The Flemish government of incoming prime minister Jan Jambon will prioritise the deployment of a regional 5G network, according to the 2019-2024 coalition government agreement published at the end of September. With preparations for Belgium’s multi-band frequency auction subject to significant delay as a result of political wrangling, Flanders is keen to deploy an ‘area-wide 5G network based on an open model of infrastructure sharing whereby all service providers can offer their service on equal terms’, notes the agreement, adding that: ‘To guarantee this model, the Flemish government needs to participate substantially in the operators’ initiatives’.
Flanders envisages earmarking 60MHz of spectrum for regional applications, based on a regional licensing model. That 60MHz spectrum would be in the 3.5GHz band if there is no fourth mobile operator or via network slicing. Otherwise, the spectrum will be allocated in the 3.8GHz band.
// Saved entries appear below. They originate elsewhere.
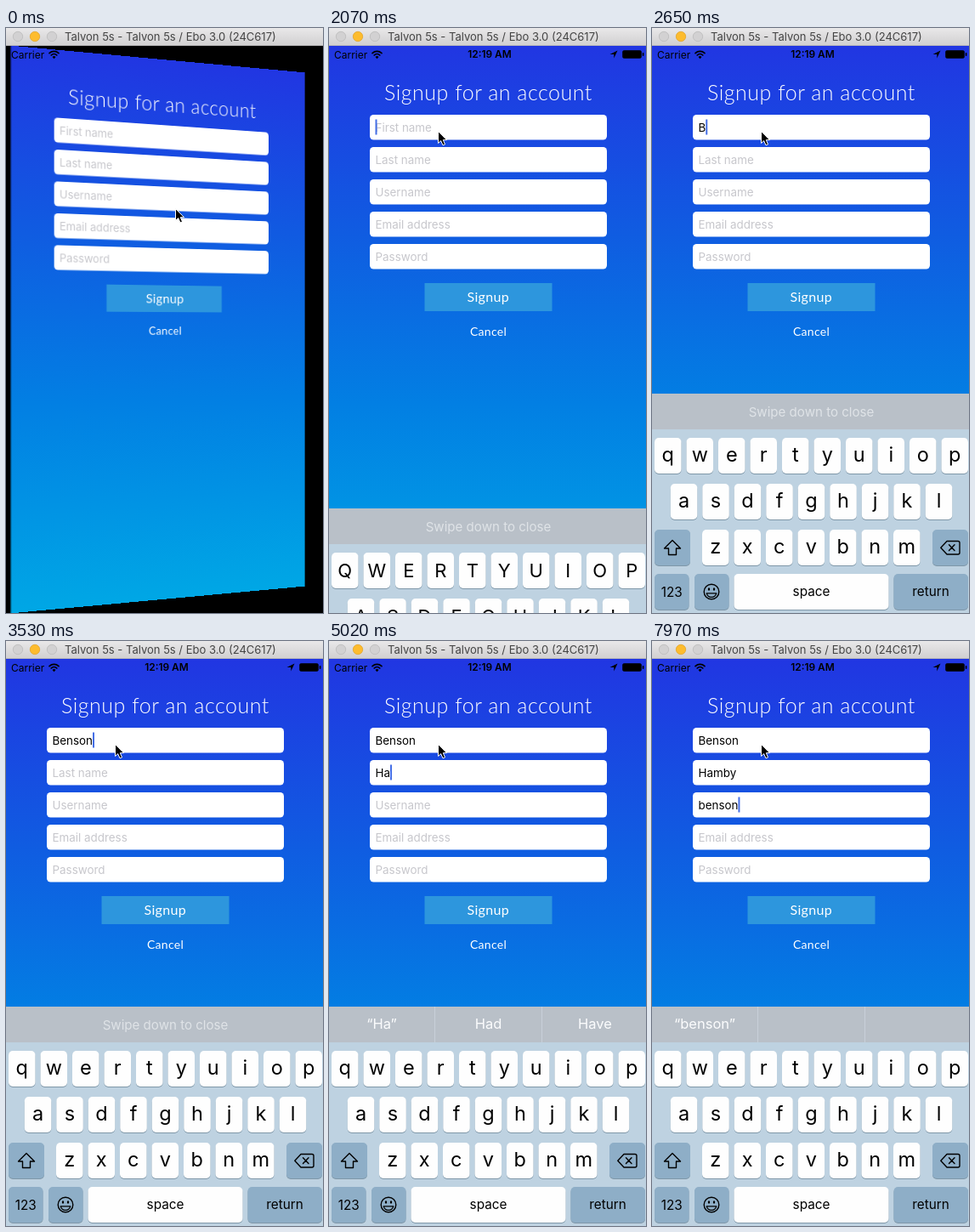
Recreate the animation shown at these times as an HTML page. Size 373x688 px, loop 8000 ms.

```html
<!DOCTYPE html>
<html lang="en">
<head>
<meta charset="utf-8">
<title>Signup form</title>
<style>
  html, body { margin: 0; width: 100%; height: 100%; overflow: hidden; background: #000; }
  #stage { position: absolute; left: 0; top: 0; width: 373px; height: 688px; overflow: hidden; background: #000; }
  #scene { position: absolute; left: 0; top: 21px; width: 373px; height: 667px; perspective: 1136px; }
  svg { position: absolute; left: 0; top: 0; display: block; overflow: visible; }
  text { font-family: Inter, Roboto, "Liberation Sans", sans-serif; white-space: pre; }
  .mid { text-anchor: middle; }
  .head, .btn, .link { font-family: Lato, "Open Sans", sans-serif; font-weight: 300; fill: #fff; text-anchor: middle; }
  .head { font-size: 25px; letter-spacing: .5px; }
  .btn { font-size: 16px; letter-spacing: .35px; font-weight: 400; }
  .link { font-size: 14px; letter-spacing: .3px; font-weight: 400; }
  .field { font-size: 13.4px; }
  .title { font-size: 13px; fill: #444; }
  .status { font-size: 12px; }
  .clock { font-size: 11.9px; font-weight: 600; }
  .upper { font-size: 22px; }
  .lower { font-size: 23.5px; }
  .word { font-size: 15.3px; }
  .hint { font-size: 15.1px; fill: #dfe3e7; }
  .pick { font-size: 16.5px; fill: #fbfcfd; }
</style>
</head>
<body>
<div id="stage">
  <div id="scene"><svg id="form" width="373" height="667" viewBox="0 21 373 667"></svg></div>
  <svg id="over" width="373" height="688" viewBox="0 0 373 688">
    <defs>
      <linearGradient id="chrome" x2="0" y2="1">
        <stop stop-color="#e9e8e9"/><stop offset="1" stop-color="#d0cfd0"/>
      </linearGradient>
    </defs>
    <g id="status"></g>
    <g id="keys"></g>
    <g id="window"></g>
    <path id="mouse" d="M0 0V14L3.2 11.1 5.5 16.4 8 15.3 5.8 10.2H10Z" stroke="#fff" stroke-width="1" stroke-linejoin="round"/>
  </svg>
</div>
<script>
const LOOP = 8000;
const $ = id => document.getElementById(id);

// Step tables: [start ms, value]; each value holds until the next row.
const TILT = [[0, 18.2], [150, 0]];
const MOUSE = [
  [0, [199.5, 212.5]], [150, [190, 198]], [300, [166, 170]], [450, [145, 150]],
  [590, [132, 139]], [740, [128.5, 134.5]], [1040, [128.5, 119]], [1180, [128.5, 105]],
  [1330, [128.5, 99]], [1480, [128.5, 111]], [1620, [128.5, 121.5]]
];
const SLIDE = [[0, 258], [2070, 135], [2210, 18], [2360, 2], [2510, 0]];
const FOCUS = [[0, -1], [2070, 0], [3830, 1], [5750, 2]];
const CAPS = [[0, true], [2510, false], [3830, true], [4870, false]];
const GRAY = [[0, false], [3980, true], [4870, false]];
const PICKS = [
  [0, null], [3980, ["I", "The", "I'm"]],
  [4870, ["“H”", "He", "Had"]], [5020, ["“Ha”", "Had", "Have"]],
  [5170, ["“Ham”", "Hammer", "Hamster"]], [5310, ["“Hamb”", "Hamper", "Hamburger"]],
  [5460, ["“Hamby”", "", ""]], [5750, ["I", "the", "I'm"]],
  [6790, ["“b”", "be", "but"]], [6930, ["“be”", "been", "because"]],
  [7080, ["“ben”", "bend", "bent"]], [7230, ["“bens”", "", ""]],
  [7520, ["“benso”", "", ""]], [7970, ["“benson”", "", ""]]
];
const FIELDS = [
  { hint: "First name", word: "Benson", times: [2510, 2660, 2800, 3090, 3380, 3530] },
  { hint: "Last name", word: "Hamby", times: [4870, 5020, 5170, 5310, 5460] },
  { hint: "Username", word: "benson", times: [6790, 6930, 7080, 7230, 7520, 7670] },
  { hint: "Email address", word: "", times: [] },
  { hint: "Password", word: "", times: [] }
];

const at = (table, t) => table.filter(row => row[0] <= t).pop()[1];
const rect = (x, y, w, h, fill, r = 0) =>
  `<rect x="${x}" y="${y}" width="${w}" height="${h}" rx="${r}" fill="${fill}"/>`;
const label = (x, y, str, cls) => `<text x="${x}" y="${y}" class="${cls}">${str}</text>`;
const line = (d, width) =>
  `<path d="${d}" fill="none" stroke="#000" stroke-width="${width}" stroke-linejoin="round" stroke-linecap="round"/>`;

function buildForm() {
  const fields = FIELDS.map((f, i) =>
    rect(48, 102 + 38 * i, 279, 29.5, "#fff", 4.5) + label(54.5, 122 + 38 * i, f.hint, "field")).join("");
  $("form").innerHTML = `<defs><linearGradient id="sky" x2="0" y2="1">
      <stop stop-color="#2136e2"/><stop offset=".33" stop-color="#105ce1"/>
      <stop offset=".63" stop-color="#027fe3"/><stop offset="1" stop-color="#00a7e5"/>
    </linearGradient></defs>` +
    rect(-3.5, 21, 382, 667, "url(#sky)") +
    label(187.5, 85, "Signup for an account", "head") + fields +
    rect(112.5, 300, 150, 33, "#2d96dd") + label(187.3, 322, "Signup", "btn") +
    label(187.5, 361.5, "Cancel", "link") +
    `<rect id="caret" width="2" height="18" fill="#456fe6"/>`;
}

function buildStatus() {
  $("status").innerHTML = label(6, 35.5, "Carrier", "status") +
    line("M51 29.6a8 8 0 0 1 11 0M53.2 32a4.8 4.8 0 0 1 6.6 0", 1.7) +
    `<path d="M56.5 36.2l-2-2.2a3 3 0 0 1 4 0Z"/>` +
    label(189, 35.3, "12:19 AM", "clock mid") +
    `<path d="M339.5 26.5L335.3 35.5V31H330.5Z"/>` +
    `<rect x="345.5" y="26.5" width="22" height="9" rx="1.8" stroke="#000" stroke-opacity=".6"/>` +
    rect(368.8, 29, 1.6, 4, "#000", .8);
}

function buildWindow() {
  const lights = ["#d2d1d2", "#fdbc2e", "#d2d1d2"].map((c, i) =>
    `<circle cx="${14 + 20 * i}" cy="10" r="5.7" fill="${c}" stroke="${i == 1 ? "#e3a52a" : "#bcbbbc"}" stroke-width=".8"/>`);
  $("window").innerHTML = rect(0, 0, 373, 21, "url(#chrome)") + rect(0, 20, 373, 1, "#b9b8b9") +
    lights.join("") + label(69, 15, "Talvon 5s - Talvon 5s / Ebo 3.0 (24C617)", "title");
}

function drawKeys(caps, gray, picks) {
  const dark = gray ? "#abb1ba" : "#8eaec7";
  const edge = gray ? "#898c91" : "#7f97a8";
  const key = (x, y, w, fill = "#fefefe") => rect(x, y + 1, w, 42, edge, 5) + rect(x, y, w, 42, fill, 5);
  const row = (letters, x0, y) => [...letters].map((c, i) => {
    const x = x0 + 37.5 * i;
    return key(x, y, 31.5) + label(x + 15.75, y + (caps ? 29 : 28), caps ? c : c.toLowerCase(), `${caps ? "upper" : "lower"} mid`);
  }).join("");

  const bar = picks
    ? picks.map((p, i) => label([62, 187.5, 313][i], 455.5, p, "pick mid")).join("") +
      rect(124, 430, 1, 42, "#c8d0d9") + rect(250, 430, 1, 42, "#c8d0d9")
    : label(187.5, 456.5, "Swipe down to close", "hint mid");

  const shift = `<path d="M24 602.5L33.5 612H28.5V619.5H19.5V612H14.5Z" fill="${caps ? "#000" : "none"}" stroke="#000" stroke-width="1.4" stroke-linejoin="round"/>`;
  const erase = line("M347 603.5H360Q362 603.5 362 605.5V617Q362 619 360 619H347L339.8 611.2ZM349.5 607.8L356 614.6M356 607.8L349.5 614.6", 1.4);
  const smile = `<circle cx="70" cy="663" r="8.8" fill="none" stroke="#000" stroke-width="1.4"/>
    <ellipse cx="67" cy="660" rx="1.2" ry="1.7"/><ellipse cx="73" cy="660" rx="1.2" ry="1.7"/>` +
    line("M64.2 664.8H75.8Q74.5 669.3 70 669.3T64.2 664.8Z", 1.2);

  $("keys").innerHTML = rect(0, 430, 373, 42, gray ? "#b8bec7" : "#b9c0c8") +
    rect(0, 472, 373, 216, gray ? "#d1d5da" : "#bed2e1") + bar +
    row("QWERTYUIOP", 3, 482) + row("ASDFGHJKL", 21.8, 536) + row("ZXCVBNM", 59, 590) +
    key(3, 590, 42, caps ? "#fefefe" : dark) + shift +
    key(330, 590, 42, dark) + erase +
    key(3, 642, 40.5, dark) + label(23.2, 668.5, "123", "word mid") +
    key(50, 642, 40.5, dark) + smile +
    key(96.5, 642, 182, "#fefefe") + label(187.5, 668, "space", "word mid") +
    key(284.5, 642, 87.5, dark) + label(328, 668, "return", "word mid");
}

buildForm();
buildStatus();
buildWindow();
const fieldTexts = [...document.querySelectorAll(".field")];
let shown = "";

function drawFields(t) {
  FIELDS.forEach((f, i) => {
    const typed = f.word.slice(0, f.times.filter(ms => ms <= t).length);
    fieldTexts[i].textContent = typed || f.hint;
    fieldTexts[i].setAttribute("fill", typed ? "#000" : "#c7c7cc");
    f.typed = typed;
  });
  const focus = at(FOCUS, t), caret = $("caret");
  caret.style.display = focus < 0 ? "none" : "";
  if (focus < 0) return;
  const width = FIELDS[focus].typed ? fieldTexts[focus].getComputedTextLength() : 0;
  caret.setAttribute("x", 54.5 + width);
  caret.setAttribute("y", 107.5 + 38 * focus);
}

function draw(t) {
  const tilt = at(TILT, t);
  const depth = 186.5 * Math.sin(tilt * Math.PI / 180);
  $("form").style.transform = tilt ? `translateZ(${-depth}px) rotateY(${tilt}deg)` : "none";

  drawFields(t);

  const board = [at(CAPS, t), at(GRAY, t), at(PICKS, t)];
  const look = JSON.stringify(board);
  if (look !== shown) drawKeys(...board);
  shown = look;
  $("keys").setAttribute("transform", `translate(0 ${at(SLIDE, t)})`);

  $("mouse").setAttribute("transform", `translate(${at(MOUSE, t)})`);
}

const start = performance.now();
function tick() {
  draw((performance.now() - start) % LOOP);
  requestAnimationFrame(tick);
}
tick();
</script>
</body>
</html>
```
The plan would give new players the opportunity to purchase spectrum for a specific demarcated area, such as airports, ports, large business parks and city centres. ‘For that, we want to move away from a 20-year allocation period and to more dynamic, short-term allocations that also allow spectrum allocation for specific events, festivals, sporting events or other applications,’ the statement continued. In order to implement the plan, the government notes it is ‘negotiating with the federal government for a considerably higher share in the distribution of the one-off and annual revenues from the auction of the mobile broadband spectrum. This spectrum auction must be separate from the issue of the fourth player.’
The Belgian federal government presented plans in mid-2018 for a multi-band auction that was scheduled for the end of 2019. However, discussions have been delayed by disagreement over how the anticipated EUR680 million (USD745.6 million) raised by the sale would be distributed.